• Your task: Count the lines below that contain the word "labels", and give only that number.

*** Recorded information

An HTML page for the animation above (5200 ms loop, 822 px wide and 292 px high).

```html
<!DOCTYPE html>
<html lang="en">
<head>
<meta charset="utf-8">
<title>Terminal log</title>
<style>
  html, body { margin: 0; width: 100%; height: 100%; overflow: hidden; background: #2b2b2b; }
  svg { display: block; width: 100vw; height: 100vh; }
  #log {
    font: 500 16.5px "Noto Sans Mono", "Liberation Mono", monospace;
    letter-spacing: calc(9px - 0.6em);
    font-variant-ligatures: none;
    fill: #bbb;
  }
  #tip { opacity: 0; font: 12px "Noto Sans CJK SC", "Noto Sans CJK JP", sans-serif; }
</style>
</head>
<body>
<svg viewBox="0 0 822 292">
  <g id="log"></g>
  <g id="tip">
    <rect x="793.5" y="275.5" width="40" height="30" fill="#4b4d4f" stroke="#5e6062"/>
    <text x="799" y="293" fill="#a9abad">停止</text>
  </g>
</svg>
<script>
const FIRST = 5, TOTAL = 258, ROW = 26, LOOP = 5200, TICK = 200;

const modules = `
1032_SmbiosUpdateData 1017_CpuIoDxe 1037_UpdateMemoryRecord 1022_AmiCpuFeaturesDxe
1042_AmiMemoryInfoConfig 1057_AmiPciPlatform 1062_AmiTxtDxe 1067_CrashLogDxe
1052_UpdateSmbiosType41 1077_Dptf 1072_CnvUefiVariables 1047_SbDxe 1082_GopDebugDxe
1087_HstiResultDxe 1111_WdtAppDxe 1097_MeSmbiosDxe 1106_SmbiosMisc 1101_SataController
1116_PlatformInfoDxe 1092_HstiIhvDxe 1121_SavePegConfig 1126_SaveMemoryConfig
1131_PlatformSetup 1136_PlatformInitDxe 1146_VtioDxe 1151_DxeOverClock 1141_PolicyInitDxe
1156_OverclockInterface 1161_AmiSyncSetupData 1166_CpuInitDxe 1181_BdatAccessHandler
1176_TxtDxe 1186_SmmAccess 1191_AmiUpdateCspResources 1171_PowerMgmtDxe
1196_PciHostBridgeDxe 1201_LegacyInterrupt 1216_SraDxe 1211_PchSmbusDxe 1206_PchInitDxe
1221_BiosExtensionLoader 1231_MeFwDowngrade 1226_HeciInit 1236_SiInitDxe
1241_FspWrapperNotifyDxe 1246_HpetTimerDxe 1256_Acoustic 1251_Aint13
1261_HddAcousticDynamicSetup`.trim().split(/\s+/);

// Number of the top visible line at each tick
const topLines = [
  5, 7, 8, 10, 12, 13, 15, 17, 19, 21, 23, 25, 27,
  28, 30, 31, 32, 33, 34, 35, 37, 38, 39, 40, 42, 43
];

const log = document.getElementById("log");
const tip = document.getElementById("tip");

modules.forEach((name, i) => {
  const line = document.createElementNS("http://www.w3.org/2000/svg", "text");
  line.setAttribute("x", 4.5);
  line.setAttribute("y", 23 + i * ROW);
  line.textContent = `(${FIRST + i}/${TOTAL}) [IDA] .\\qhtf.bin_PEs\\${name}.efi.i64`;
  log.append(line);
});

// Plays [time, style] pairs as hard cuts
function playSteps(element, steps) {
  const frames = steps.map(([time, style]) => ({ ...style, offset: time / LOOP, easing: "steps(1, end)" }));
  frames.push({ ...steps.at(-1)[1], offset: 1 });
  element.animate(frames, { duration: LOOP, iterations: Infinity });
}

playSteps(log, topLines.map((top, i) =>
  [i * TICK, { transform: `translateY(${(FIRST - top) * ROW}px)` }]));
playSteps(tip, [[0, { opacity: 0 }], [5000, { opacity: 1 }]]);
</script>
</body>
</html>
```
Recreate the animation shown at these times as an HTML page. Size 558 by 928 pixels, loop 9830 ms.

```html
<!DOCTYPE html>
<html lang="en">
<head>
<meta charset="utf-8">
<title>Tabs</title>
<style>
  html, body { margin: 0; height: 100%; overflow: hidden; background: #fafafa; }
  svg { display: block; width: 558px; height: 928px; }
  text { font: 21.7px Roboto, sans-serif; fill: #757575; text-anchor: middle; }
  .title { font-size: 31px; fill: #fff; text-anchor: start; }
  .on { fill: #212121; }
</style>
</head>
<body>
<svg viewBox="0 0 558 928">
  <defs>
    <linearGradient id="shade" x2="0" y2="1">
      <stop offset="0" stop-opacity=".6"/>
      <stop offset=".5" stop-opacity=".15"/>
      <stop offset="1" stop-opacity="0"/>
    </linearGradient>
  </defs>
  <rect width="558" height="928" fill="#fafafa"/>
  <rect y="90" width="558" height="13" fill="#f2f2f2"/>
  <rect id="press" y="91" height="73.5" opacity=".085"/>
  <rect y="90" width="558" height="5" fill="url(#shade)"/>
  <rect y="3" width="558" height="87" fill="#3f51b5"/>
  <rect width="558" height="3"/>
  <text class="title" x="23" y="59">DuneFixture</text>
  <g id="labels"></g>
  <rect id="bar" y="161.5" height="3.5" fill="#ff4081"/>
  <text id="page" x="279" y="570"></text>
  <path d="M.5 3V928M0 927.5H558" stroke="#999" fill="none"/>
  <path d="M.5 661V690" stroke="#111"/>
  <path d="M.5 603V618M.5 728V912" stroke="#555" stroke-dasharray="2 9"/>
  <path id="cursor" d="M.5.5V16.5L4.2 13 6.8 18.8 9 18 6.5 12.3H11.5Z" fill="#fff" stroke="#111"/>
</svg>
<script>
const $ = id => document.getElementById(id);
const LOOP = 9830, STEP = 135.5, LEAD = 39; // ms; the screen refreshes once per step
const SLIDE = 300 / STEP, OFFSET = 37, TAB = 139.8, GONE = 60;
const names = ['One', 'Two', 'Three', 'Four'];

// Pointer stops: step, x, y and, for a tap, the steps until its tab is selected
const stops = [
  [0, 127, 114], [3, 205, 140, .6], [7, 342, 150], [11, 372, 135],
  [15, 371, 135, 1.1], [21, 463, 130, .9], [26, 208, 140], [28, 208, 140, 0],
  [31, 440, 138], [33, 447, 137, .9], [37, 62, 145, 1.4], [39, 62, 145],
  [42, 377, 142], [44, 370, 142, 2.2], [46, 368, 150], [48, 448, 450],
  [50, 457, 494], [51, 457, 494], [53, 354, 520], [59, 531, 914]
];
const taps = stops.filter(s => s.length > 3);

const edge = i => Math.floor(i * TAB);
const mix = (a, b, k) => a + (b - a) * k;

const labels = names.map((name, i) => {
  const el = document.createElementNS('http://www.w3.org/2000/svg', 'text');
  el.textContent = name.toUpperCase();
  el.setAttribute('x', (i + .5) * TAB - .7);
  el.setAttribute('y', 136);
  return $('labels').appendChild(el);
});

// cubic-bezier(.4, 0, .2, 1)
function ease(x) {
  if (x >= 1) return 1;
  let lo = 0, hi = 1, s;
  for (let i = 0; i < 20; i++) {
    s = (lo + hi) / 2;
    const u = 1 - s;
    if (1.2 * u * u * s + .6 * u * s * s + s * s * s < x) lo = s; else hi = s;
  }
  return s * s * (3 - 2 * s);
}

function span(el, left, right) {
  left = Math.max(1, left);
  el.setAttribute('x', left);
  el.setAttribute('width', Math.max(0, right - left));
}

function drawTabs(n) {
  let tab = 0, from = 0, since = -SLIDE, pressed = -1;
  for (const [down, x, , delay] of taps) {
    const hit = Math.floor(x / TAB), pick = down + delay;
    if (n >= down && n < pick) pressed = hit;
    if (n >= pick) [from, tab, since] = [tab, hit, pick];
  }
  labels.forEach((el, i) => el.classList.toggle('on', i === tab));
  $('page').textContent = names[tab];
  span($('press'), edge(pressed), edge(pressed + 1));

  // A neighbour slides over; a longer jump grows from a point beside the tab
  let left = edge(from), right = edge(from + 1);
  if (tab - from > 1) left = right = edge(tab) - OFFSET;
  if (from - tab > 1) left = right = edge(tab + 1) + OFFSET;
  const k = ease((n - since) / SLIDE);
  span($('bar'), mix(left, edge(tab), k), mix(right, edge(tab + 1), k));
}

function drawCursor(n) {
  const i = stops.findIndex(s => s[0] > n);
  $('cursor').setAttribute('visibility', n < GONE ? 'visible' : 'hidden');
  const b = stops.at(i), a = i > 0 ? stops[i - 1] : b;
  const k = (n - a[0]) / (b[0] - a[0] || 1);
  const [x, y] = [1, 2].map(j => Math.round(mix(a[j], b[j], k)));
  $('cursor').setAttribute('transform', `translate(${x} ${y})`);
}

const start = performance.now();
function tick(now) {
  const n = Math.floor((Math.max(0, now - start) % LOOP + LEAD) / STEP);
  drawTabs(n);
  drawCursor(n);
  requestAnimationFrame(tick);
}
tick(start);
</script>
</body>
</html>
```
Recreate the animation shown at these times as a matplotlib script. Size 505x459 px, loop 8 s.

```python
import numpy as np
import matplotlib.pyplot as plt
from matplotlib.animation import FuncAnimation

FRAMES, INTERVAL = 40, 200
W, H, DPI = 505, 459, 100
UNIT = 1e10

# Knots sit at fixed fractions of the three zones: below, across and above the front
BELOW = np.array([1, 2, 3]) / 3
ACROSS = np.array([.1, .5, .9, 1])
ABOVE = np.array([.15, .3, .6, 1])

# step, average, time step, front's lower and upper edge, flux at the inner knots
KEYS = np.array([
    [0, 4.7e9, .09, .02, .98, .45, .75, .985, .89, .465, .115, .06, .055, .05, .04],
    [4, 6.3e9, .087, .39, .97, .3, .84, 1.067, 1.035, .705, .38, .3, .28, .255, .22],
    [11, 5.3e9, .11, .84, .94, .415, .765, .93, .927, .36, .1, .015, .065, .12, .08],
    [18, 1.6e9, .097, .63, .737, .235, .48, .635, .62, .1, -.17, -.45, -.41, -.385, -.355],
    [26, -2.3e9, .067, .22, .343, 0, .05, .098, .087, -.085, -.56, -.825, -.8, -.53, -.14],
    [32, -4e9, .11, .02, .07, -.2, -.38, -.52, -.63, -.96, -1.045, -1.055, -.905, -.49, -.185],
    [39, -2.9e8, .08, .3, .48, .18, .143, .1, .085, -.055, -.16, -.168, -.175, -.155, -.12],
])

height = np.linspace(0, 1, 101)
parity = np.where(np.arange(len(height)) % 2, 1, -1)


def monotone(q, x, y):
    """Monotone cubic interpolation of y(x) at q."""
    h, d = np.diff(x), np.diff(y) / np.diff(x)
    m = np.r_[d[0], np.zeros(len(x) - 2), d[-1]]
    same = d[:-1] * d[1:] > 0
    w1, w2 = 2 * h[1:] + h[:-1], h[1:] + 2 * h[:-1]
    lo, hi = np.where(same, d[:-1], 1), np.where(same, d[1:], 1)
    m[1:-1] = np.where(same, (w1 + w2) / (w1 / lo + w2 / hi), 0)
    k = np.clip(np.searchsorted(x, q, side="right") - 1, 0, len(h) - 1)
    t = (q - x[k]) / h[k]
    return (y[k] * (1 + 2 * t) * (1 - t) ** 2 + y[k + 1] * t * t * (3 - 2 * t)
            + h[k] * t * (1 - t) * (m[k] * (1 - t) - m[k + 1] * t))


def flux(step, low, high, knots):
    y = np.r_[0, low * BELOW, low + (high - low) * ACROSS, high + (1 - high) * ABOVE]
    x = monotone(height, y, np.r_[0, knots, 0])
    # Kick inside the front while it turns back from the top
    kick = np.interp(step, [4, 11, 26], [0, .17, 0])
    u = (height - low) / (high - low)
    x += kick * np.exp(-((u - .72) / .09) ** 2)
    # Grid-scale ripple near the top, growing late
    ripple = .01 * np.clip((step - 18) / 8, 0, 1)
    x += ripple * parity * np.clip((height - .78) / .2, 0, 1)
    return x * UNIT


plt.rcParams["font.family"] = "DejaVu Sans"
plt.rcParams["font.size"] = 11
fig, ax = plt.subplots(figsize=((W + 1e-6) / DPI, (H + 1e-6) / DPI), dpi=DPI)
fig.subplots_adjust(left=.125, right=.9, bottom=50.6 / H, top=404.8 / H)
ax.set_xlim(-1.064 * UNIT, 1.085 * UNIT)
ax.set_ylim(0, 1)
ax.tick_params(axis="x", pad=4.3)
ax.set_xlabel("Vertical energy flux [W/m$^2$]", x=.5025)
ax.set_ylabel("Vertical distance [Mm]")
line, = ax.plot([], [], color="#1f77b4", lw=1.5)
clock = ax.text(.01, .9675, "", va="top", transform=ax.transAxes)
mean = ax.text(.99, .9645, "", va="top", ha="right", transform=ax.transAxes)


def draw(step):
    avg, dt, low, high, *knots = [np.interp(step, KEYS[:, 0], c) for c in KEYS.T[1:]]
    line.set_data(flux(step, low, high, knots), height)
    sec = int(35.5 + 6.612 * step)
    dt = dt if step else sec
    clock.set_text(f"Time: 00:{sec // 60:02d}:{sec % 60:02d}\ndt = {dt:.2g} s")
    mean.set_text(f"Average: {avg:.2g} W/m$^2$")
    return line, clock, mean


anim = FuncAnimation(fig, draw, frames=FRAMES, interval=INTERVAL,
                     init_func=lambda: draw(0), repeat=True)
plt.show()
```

******

• Exercise output: 4